Based on the acronym alone, you might assume that STEM education focuses on learning science, technology, engineering, and/or mathematics. In reality, the STEM education curriculum is typically delivered via integrated learning, where two or more of the topics are combined to represent a real-world approach to problem-solving. Project-based learning techniques allow teachers to be creative with their approach in engaging students around STEM subjects.
According to the National Science Teaching Association (NSTA), “high-quality K–12 STEM education is an essential, relevant, and continual endeavor for all students.” In the NSTA’s position statement, they note that STEM education should:
- Enable students to become analytical and critical thinkers
- Increase their science, mathematics, and technology literacy
- Foster the next generation of innovators and entrepreneurs
- Provide opportunities for students to engage in 21st-century skills, including teamwork, collaboration, problem solving, communication, and creative thinking
- Offer learning experiences in which students apply what they are learning in relevant, meaningful ways

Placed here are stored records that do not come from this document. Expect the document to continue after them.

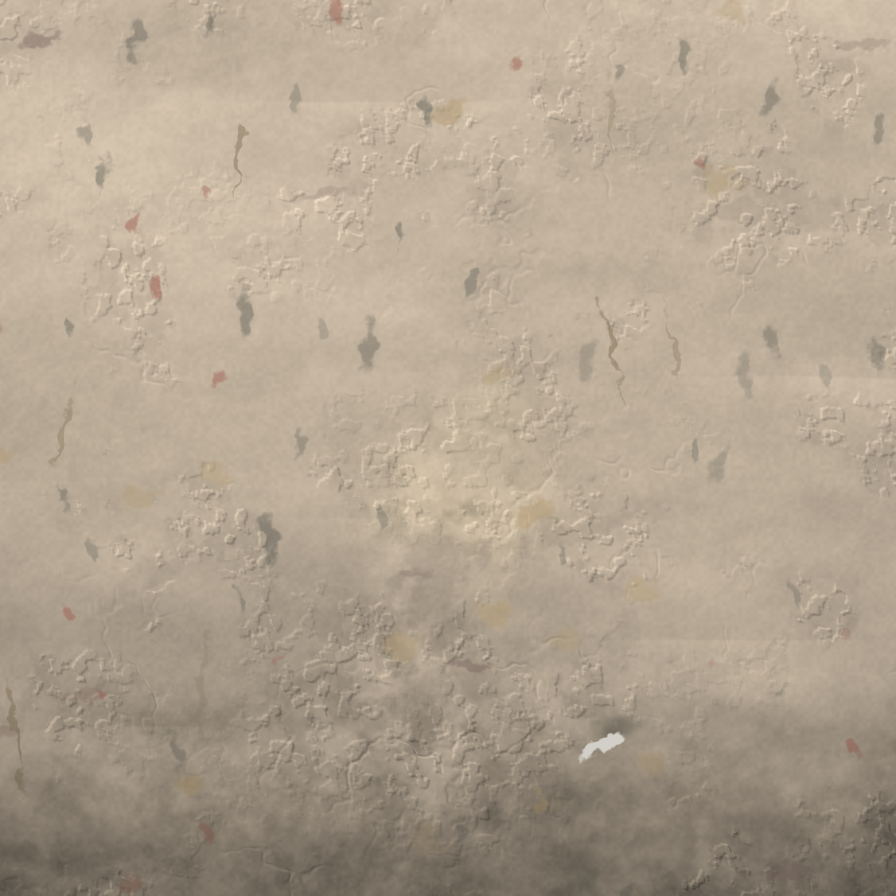
Reproduce this texture procedurally as a Shadertoy shader.

```glsl
// Weathered beige plaster wall with flaking paint, faded stains and a grimy base.

float hash(vec2 cell) {
    vec3 q = fract(cell.xyx * 0.1031);
    q += dot(q, q.yzx + 33.33);
    return fract((q.x + q.y) * q.z);
}

float noise(vec2 p) {
    vec2 i = floor(p), f = fract(p);
    f = f * f * (3.0 - 2.0 * f);
    return mix(mix(hash(i), hash(i + vec2(1, 0)), f.x),
               mix(hash(i + vec2(0, 1)), hash(i + vec2(1, 1)), f.x), f.y);
}

float fbm(vec2 p) {
    float sum = 0.0, gain = 0.533;
    for (int i = 0; i < 4; i++) {
        sum += gain * noise(p);
        p = mat2(1.6, 1.2, -1.2, 1.6) * p + 17.3;
        gain *= 0.5;
    }
    return sum;
}

// Soft elliptical spot: 1 at the centre, 0 far away
float spot(vec2 p, vec2 centre, vec2 radius) {
    vec2 d = (p - centre) / radius;
    return exp(-dot(d, d));
}

// Surface height: small flakes where the wall is rough, thin cracks, faint unevenness
float relief(vec2 p, float rough, float cracked) {
    float flakes = smoothstep(0.50, 0.66, fbm(p * 78.0));
    float crack = smoothstep(0.03, 0.0, abs(fbm(p * 14.0 + 40.0) - 0.5));
    return rough * flakes - cracked * crack + 0.5 * fbm(p * 55.0 + 9.0);
}

// Scattered paint remnants: slate and rust dabs, ochre patches, mauve smears, drips
vec3 addStains(vec3 color, vec2 uv) {
    float wear = fbm(uv * 75.0 + 14.0);
    vec2 ragged = uv + 0.020 * (vec2(fbm(uv * 60.0), fbm(uv * 60.0 + 71.0)) - 0.5);
    vec2 home = floor(uv * 10.0);
    for (int k = 0; k < 9; k++) {
        vec2 cell = home + vec2(k % 3 - 1, k / 3 - 1);
        float kind = hash(cell + 5.0);
        vec2 centre = (cell + vec2(hash(cell + 23.0), hash(cell + 51.0))) / 10.0;
        vec2 size = vec2(0.008, 0.022);
        vec3 paint = vec3(0.44, 0.43, 0.39);
        if (kind > 0.34) { size = vec2(0.008, 0.012); paint = vec3(0.63, 0.41, 0.36); }
        if (kind > 0.50) { size = vec2(0.021, 0.016); paint = vec3(0.71, 0.62, 0.47); }
        if (kind > 0.64) { size = vec2(0.036, 0.008); paint = vec3(0.53, 0.45, 0.42); }
        if (kind > 0.72) { size = vec2(0.004, 0.060); paint = vec3(0.53, 0.47, 0.37); }
        if (kind > 0.78) continue;
        size *= 0.6 + 0.6 * hash(cell + 87.0);
        vec2 d = ragged - centre;
        d.x += d.y * 0.5 * (hash(cell + 33.0) - 0.5);
        float cover = smoothstep(1.25, 0.55, length(d / size) + 1.6 * (wear - 0.45));
        color = mix(color, paint * (0.75 + 0.25 * smoothstep(0.0, 0.3, uv.y)),
                    cover * (0.25 + 0.35 * hash(cell + 64.0)));
    }
    return color;
}

void mainImage(out vec4 fragColor, in vec2 fragCoord) {
    vec2 uv = fragCoord / iResolution.xy;
    vec2 warped = uv + 0.16 * (vec2(fbm(uv * 11.0), fbm(uv * 11.0 + 31.0)) - 0.5);

    // Overall brightness: pale above, dirty near the ground, streaked sideways
    float tone = 0.425 + 0.21 * smoothstep(0.0, 0.29, uv.y + 0.10 * (fbm(uv * 5.0) - 0.5));
    tone += 0.16 * uv.y;
    tone += 0.19 * (fbm(uv * vec2(2.5, 7.0) + 3.0) - 0.5);
    tone += 0.07 * (fbm(uv * vec2(14.0, 26.0)) - 0.5);

    // Mottled grime, crisper toward the ground
    float grime = smoothstep(0.34, 0.08, uv.y);
    tone += 0.15 * grime * (fbm(uv * 16.0 + 6.0) - 0.5);
    tone += (0.03 + 0.08 * grime) * (fbm(uv * 60.0 + 2.0) - 0.5);

    // Trowel ledges: a crisp upper edge with a light band fading below
    for (int i = 0; i < 6; i++) {
        float id = float(i);
        float drop = 0.12 + 0.14 * id + 0.09 * hash(vec2(id, 3.0)) - uv.y;
        drop += 0.008 * (noise(vec2(uv.x * 8.0, id)) - 0.5);
        float span = smoothstep(0.20, 0.06, abs(uv.x - hash(vec2(id, 8.0))));
        tone += 0.035 * span * smoothstep(-0.002, 0.002, drop) * exp(-max(drop, 0.0) * 35.0);
    }

    // Bare plaster in the middle and crumbled render beneath it
    float bare = spot(warped, vec2(0.52, 0.44), vec2(0.09, 0.08));
    float crumble = spot(warped, vec2(0.45, 0.17), vec2(0.17, 0.09));
    float pale = bare + 0.8 * spot(warped, vec2(0.47, 0.27), vec2(0.06, 0.11)) + 0.5 * crumble;
    tone += 0.10 * pale * (smoothstep(0.32, 0.62, fbm(uv * 34.0)) - 0.15);

    // Light falling from the upper left over the relief
    float rough = smoothstep(0.50, 0.62, fbm(uv * 13.0 + 12.0));
    rough *= 0.35 + 0.65 * smoothstep(0.38, 0.55, fbm(uv * 5.0 + 90.0));
    rough = clamp(rough + 0.8 * bare + 0.8 * crumble, 0.0, 1.0);
    float cracked = 0.7 * crumble + 0.4 * smoothstep(0.56, 0.68, fbm(uv * 7.0 + 60.0));
    vec2 toLight = vec2(-0.0012, 0.0012);
    float slope = relief(uv - toLight, rough, cracked) - relief(uv + toLight, rough, cracked);
    tone += 0.12 * clamp(slope, -1.1, 0.9);
    tone -= 0.035 * rough * smoothstep(0.52, 0.40, fbm(uv * 42.0 + 25.0));
    tone += 0.030 * (noise(uv * 230.0) - 0.5);

    vec3 color = tone * vec3(1.0, 0.92, 0.815);
    color += bare * vec3(0.010, 0.008, -0.010);
    color = addStains(color, uv);

    // Small broken white chip with its dark hollow
    float broken = fbm(uv * 48.0 + 19.0) - 0.5;
    float hollow = spot(warped, vec2(0.685, 0.162), vec2(0.034, 0.020));
    color = mix(color, vec3(0.34, 0.33, 0.29), 0.7 * hollow * smoothstep(-0.25, 0.1, broken));
    vec2 shard = uv - vec2(0.665, 0.168);
    shard.y -= 0.5 * shard.x;
    float edge = length(shard / vec2(0.028, 0.013)) + 2.6 * broken;
    color = mix(color, vec3(0.82, 0.81, 0.78), smoothstep(1.0, 0.7, edge));

    fragColor = vec4(clamp(color, 0.0, 1.0), 1.0);
}
```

While STEM education practices and curricula vary, the need for an integrated and relevant approach to educating students in these disciplines is essential to helping them meet professional demands after graduating. One way to keep students engaged and foster problem-solving skills is to integrate art with the STEM curriculum, creating a new acronym: STEAM.
“The addition of art to STEM education … makes science, technology, engineering, and math experiments more entertaining and approachable. That’s just one reason why art was added to STEM education,” notes TryEngineering on the origins of the STEAM acronym.